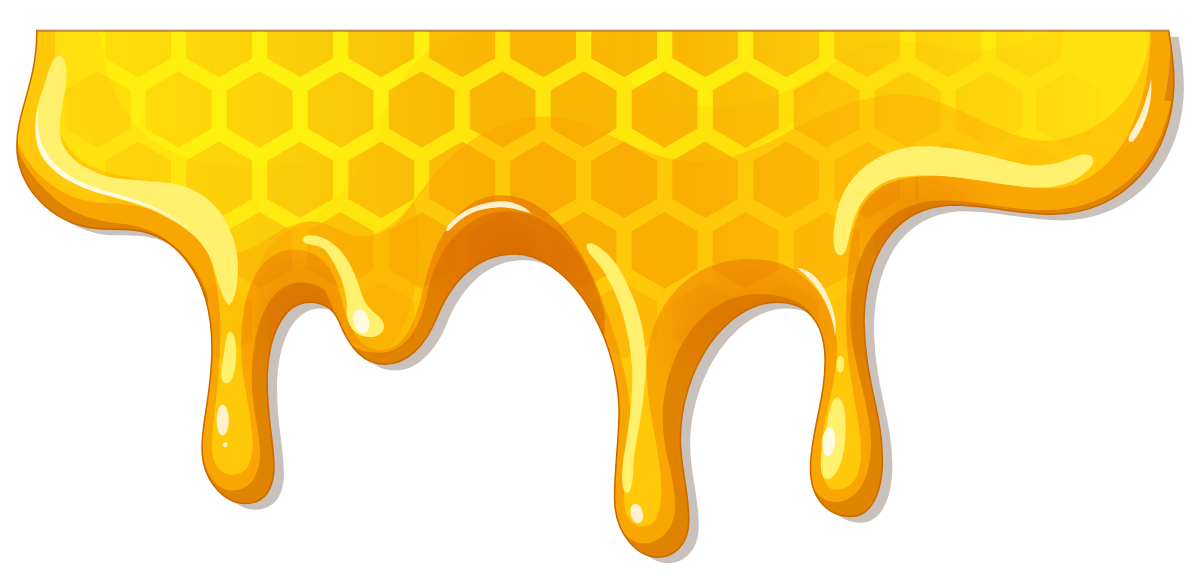
<!DOCTYPE html>
<html lang="en">
<head>
<meta charset="utf-8">
<title>Dripping honey with honeycomb</title>
<style>
:root {
  --paper: #ffffff;
  --shadow: #c8c1bc;
  --edge: #c96a00;
  --amber-dark: #df8300;
  --amber: #faa602;
  --honey: #ffc90a;
  --lemon: #fff50f;
  --shine: #fff06e;
  --glint: #fff1cc;
  --sparkle: #fffbe0;
}
html, body { margin: 0; padding: 0; overflow: hidden; background: var(--paper); }
.honey { display: block; width: 1200px; height: 578px; }
.shadow { fill: var(--shadow); }
.amber-dark { fill: var(--amber-dark); }
.amber { fill: var(--amber); }
.body { fill: var(--honey); }
.bowl { fill: var(--lemon); opacity: .6; }
.bowl-faint { opacity: .4; }
.rim { fill: none; stroke: var(--edge); stroke-width: 2; }
.shine { fill: var(--shine); }
.glint { fill: var(--glint); }
.sparkle { fill: var(--sparkle); }
</style>
</head>
<body>
<svg class="honey" viewBox="0 0 1568 755.25" role="img" aria-label="Golden honey dripping over a honeycomb pattern">
  <defs>
    <path id="outline" d="M48 40H1527C1530 58 1534 82 1534 108C1532 205 1470 279 1375 280C1330 280 1290 268 1245 268C1170 270 1130 332 1129 420C1130 498 1153 540 1153 600C1153 650 1135 675 1112 675C1085 675 1059 655 1059 612C1059 565 1080 518 1078 465C1076 420 1055 395 1015 395C950 395 889 480 889 575C889 610 900 640 900 680C900 712 880 728 860 728C835 728 803 700 803 650C803 610 809 575 809 535C806 430 740 332 672 332C625 332 592 365 572 412C555 455 530 476 503 476C475 476 457 455 443 420C435 402 422 395 405 395C370 395 349 440 349 500C349 545 358 580 358 610C358 640 345 658 320 658C295 658 264 630 264 585C264 550 277 510 277 455C277 360 230 302 165 300C143 299 130 301 110 296C60 284 22 240 22 190C22 145 49 105 48 40Z"/>
    <path id="inner" d="M48 40C49 105 22 145 23 185C40 230 85 262 130 265C190 266 250 282 268 320C290 375 290 430 286 480C283 530 276 560 277 590C280 612 290 620 304 620C322 620 330 605 330 580C330 540 315 500 315 450C315 378 340 326 383 326C420 326 435 350 445 385C455 430 470 456 497 457C530 457 541 420 550 390C565 310 600 255 655 255C720 255 764 325 790 400C816 470 828 530 825 590C815 625 813 650 818 670C825 685 832 688 840 688C856 688 864 672 864 640C864 590 845 540 845 480C847 400 900 338 980 338C1050 338 1088 390 1094 450C1095 490 1078 540 1073 580C1070 620 1078 640 1092 640C1115 640 1125 620 1125 590C1125 550 1109 500 1106 440C1105 400 1105 350 1115 300C1130 240 1170 228 1240 230C1300 238 1350 250 1390 245C1455 232 1501 160 1504 40Z"/>
    <clipPath id="outline-clip"><use href="#outline"/></clipPath>
    <clipPath id="inner-clip"><use href="#inner"/></clipPath>

    <path id="cell" d="M0-50L43-25V25L0 50L-43 25V-25Z"/>
    <g id="cell-trio">
      <use href="#cell"/><use href="#cell" x="105.85"/><use href="#cell" x="211.7"/>
    </g>
    <g id="cell-row">
      <use href="#cell-trio"/><use href="#cell-trio" x="317.55"/><use href="#cell-trio" x="635.1"/><use href="#cell-trio" x="952.65"/>
    </g>
    <mask id="comb" maskUnits="userSpaceOnUse" x="0" y="0" width="1568" height="755">
      <g fill="#fff">
        <use href="#cell-row" x="180.5" y="51"/>
        <use href="#cell-row" x="127.5" y="143"/><use href="#cell" x="1397" y="143"/>
        <use href="#cell-row" x="180.5" y="235"/>
        <use href="#cell-trio" x="339" y="327"/><use href="#cell-trio" x="656.7" y="327"/><use href="#cell-trio" x="974.2" y="327"/>
        <use href="#cell-trio" x="286.3" y="419" opacity=".6"/>
        <use href="#cell-trio" x="815.5" y="419" opacity=".55"/><use href="#cell" x="1133" y="419" opacity=".4"/>
      </g>
    </mask>
    <linearGradient id="cell-tone" gradientUnits="userSpaceOnUse" x1="80" y1="0" x2="1445" y2="0">
      <stop offset="0" stop-color="#f7a800" stop-opacity=".18"/>
      <stop offset=".15" stop-color="#f7a800" stop-opacity=".36"/>
      <stop offset=".42" stop-color="#f7a400" stop-opacity=".75"/>
      <stop offset=".6" stop-color="#f7a400" stop-opacity=".72"/>
      <stop offset=".82" stop-color="#f9a800" stop-opacity=".34"/>
      <stop offset="1" stop-color="#f9b000" stop-opacity=".06"/>
    </linearGradient>
    <linearGradient id="upper-tone" gradientUnits="userSpaceOnUse" x1="72" y1="0" x2="1505" y2="0">
      <stop offset="0" stop-color="#ffe00e"/>
      <stop offset=".2" stop-color="#ffea10"/>
      <stop offset=".5" stop-color="#ffee0e"/>
      <stop offset=".72" stop-color="#ffe00c"/>
      <stop offset="1" stop-color="#ffe310"/>
    </linearGradient>
    <radialGradient id="arch-tone">
      <stop offset="0" stop-color="#d65f00" stop-opacity=".6"/>
      <stop offset=".55" stop-color="#e06c00" stop-opacity=".4"/>
      <stop offset="1" stop-color="#f08000" stop-opacity="0"/>
    </radialGradient>
  </defs>

  <use class="shadow" href="#outline" x="13" y="8"/>

  <g id="honey-layers" clip-path="url(#outline-clip)">
    <use class="amber-dark" href="#outline"/>
    <path class="amber" d="M20 30H1504V130L1530 132C1518 205 1465 268 1380 274C1330 277 1290 264 1240 262C1150 258 1110 330 1111 420C1112 470 1140 535 1138 585C1136 635 1115 656 1092 656C1078 656 1068 648 1060 632L1045 600L1070 430C1060 400 1040 386 990 384C920 384 866 460 866 550C866 590 884 630 882 665C880 695 860 710 840 710C825 710 812 697 804 678L790 600V410C770 330 720 276 665 276C610 276 575 320 560 375C550 430 530 461 495 461C475 461 462 456 452 442L425 380C416 372 406 369 392 369C350 369 330 430 329 490C328 530 341 570 340 595C338 625 325 641 303 641C287 641 274 627 266 602L255 560L272 390C260 345 220 300 165 293C135 290 100 285 70 258C40 232 26 208 20 185Z"/>
    <path class="amber" d="M1500 30H1528C1534 70 1524 150 1500 190Z"/>
    <ellipse cx="672" cy="345" rx="160" ry="150" fill="url(#arch-tone)"/>
    <ellipse cx="395" cy="415" rx="95" ry="115" fill="url(#arch-tone)" opacity=".6"/>
    <ellipse cx="985" cy="430" rx="150" ry="130" fill="url(#arch-tone)" opacity=".6"/>
    <ellipse cx="1200" cy="275" rx="110" ry="70" fill="url(#arch-tone)" opacity=".5"/>
    <rect y="230" x="200" width="1000" height="300" fill="#d96400" opacity=".16" mask="url(#comb)"/>
  </g>

  <use class="body" href="#inner"/>
  <g id="honeycomb" clip-path="url(#inner-clip)">
    <path d="M318 440C320 370 345 300 405 289C445 290 455 312 485 308C520 300 530 280 540 262C560 320 540 440 500 460H450L383 326Z" fill="#f9a800" opacity=".45"/>
    <path fill="url(#upper-tone)" d="M72 40V150C84 215 130 228 200 236C265 246 292 290 305 331C345 326 362 292 405 289C440 290 450 314 485 308C540 285 545 245 580 215C620 170 670 152 715 152C790 156 830 211 912 211C1010 209 1070 124 1178 123C1250 126 1305 184 1370 184C1440 180 1500 120 1502 40Z"/>
    <path class="bowl" d="M128 40C138 60 134 85 145 110C180 200 260 219 340 219C420 217 485 180 510 130C535 80 570 48 625 40Z"/>
    <path class="bowl bowl-faint" d="M765 40C800 85 835 140 930 140C1020 138 1065 98 1110 70C1150 45 1190 52 1230 62C1290 72 1330 60 1378 40Z"/>
    <path d="M510 130C535 80 570 48 625 40H765C800 85 835 140 930 140C1010 138 1050 110 1090 82C1060 160 980 211 912 211C830 211 790 156 715 152C650 152 600 185 570 225C545 262 530 290 485 308C450 314 440 290 405 289C470 240 490 180 510 130Z" fill="#f7b000" opacity=".1"/>
    <rect x="80" y="40" width="1370" height="440" fill="url(#cell-tone)" mask="url(#comb)"/>
  </g>

  <use class="rim" href="#outline"/>
  <path d="M48 40H1527" stroke="#b98a3c" stroke-width="1.6"/>

  <g id="shines" class="shine">
    <path d="M77 73C64 78 63 100 53 125C43 155 43 185 55 205C85 250 150 253 200 275C250 298 268 318 278 345C285 370 292 395 300 399C308 390 311 370 311 345C308 300 285 260 245 245C210 233 165 238 135 229C95 215 77 195 78 165C80 135 88 115 87 93C86 80 82 72 77 73Z"/>
    <path d="M300 433C308 435 310 455 308 475C306 492 302 501 296 501C289 500 288 490 290 478C294 462 294 435 300 433Z"/>
    <path d="M395 313C397 305 415 305 430 315C460 335 465 365 475 390C482 408 500 412 502 425C503 437 490 442 478 440C460 437 452 420 453 405C455 380 440 345 425 327C415 318 397 322 395 313Z"/>
    <path d="M766 320C772 313 790 325 805 345C830 385 845 430 844 480C842 530 832 570 828 600C828 620 826 643 820 644C812 643 812 625 814 605C818 575 828 530 826 480C822 430 810 390 792 360C782 340 768 335 766 320Z"/>
    <ellipse cx="1098" cy="476" rx="5" ry="11"/>
    <path d="M1094 519C1104 520 1107 550 1104 580C1100 610 1090 627 1080 626C1070 623 1072 600 1075 585C1082 560 1082 522 1094 519Z"/>
    <path d="M1098 334C1088 332 1087 310 1092 285C1100 230 1145 195 1200 191C1260 190 1310 210 1345 216C1385 218 1395 206 1415 202C1430 200 1432 212 1424 220C1400 245 1370 248 1330 243C1270 235 1230 225 1180 231C1140 237 1120 265 1112 300C1108 315 1107 333 1098 334Z"/>
  </g>
  <g id="glints" class="glint">
    <path class="sparkle" d="M50 140C44 160 46 190 57 207C85 245 130 252 170 263C215 276 250 295 270 322C245 291 210 271 165 257C120 245 85 235 63 203C50 185 48 165 50 140Z"/>
    <ellipse cx="291" cy="549" rx="8" ry="20"/>
    <circle cx="294" cy="581" r="3.2"/>
    <ellipse class="sparkle" cx="472" cy="420" rx="10" ry="16" transform="rotate(-15 472 420)"/>
    <path d="M583 299C600 270 640 262 660 263C675 265 690 272 694 279C680 275 665 270 650 271C625 272 605 280 587 301C584 303 582 302 583 299Z"/>
    <ellipse cx="832" cy="671" rx="8" ry="13" transform="rotate(-12 832 671)"/>
    <path d="M1041 350C1060 352 1075 368 1085 395C1093 415 1093 430 1091 438C1088 410 1075 375 1041 350Z"/>
    <ellipse class="sparkle" cx="1083" cy="577" rx="8.5" ry="19" transform="rotate(4 1083 577)"/>
    <path d="M1504 104C1507 135 1495 170 1480 185C1472 188 1474 178 1480 170C1492 150 1500 125 1504 104Z"/>
  </g>
</svg>
</body>
</html>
::::
Task details -> If a line of the entries above holds "edge", count it, then report the total alone.

Solution for this exercise -> 2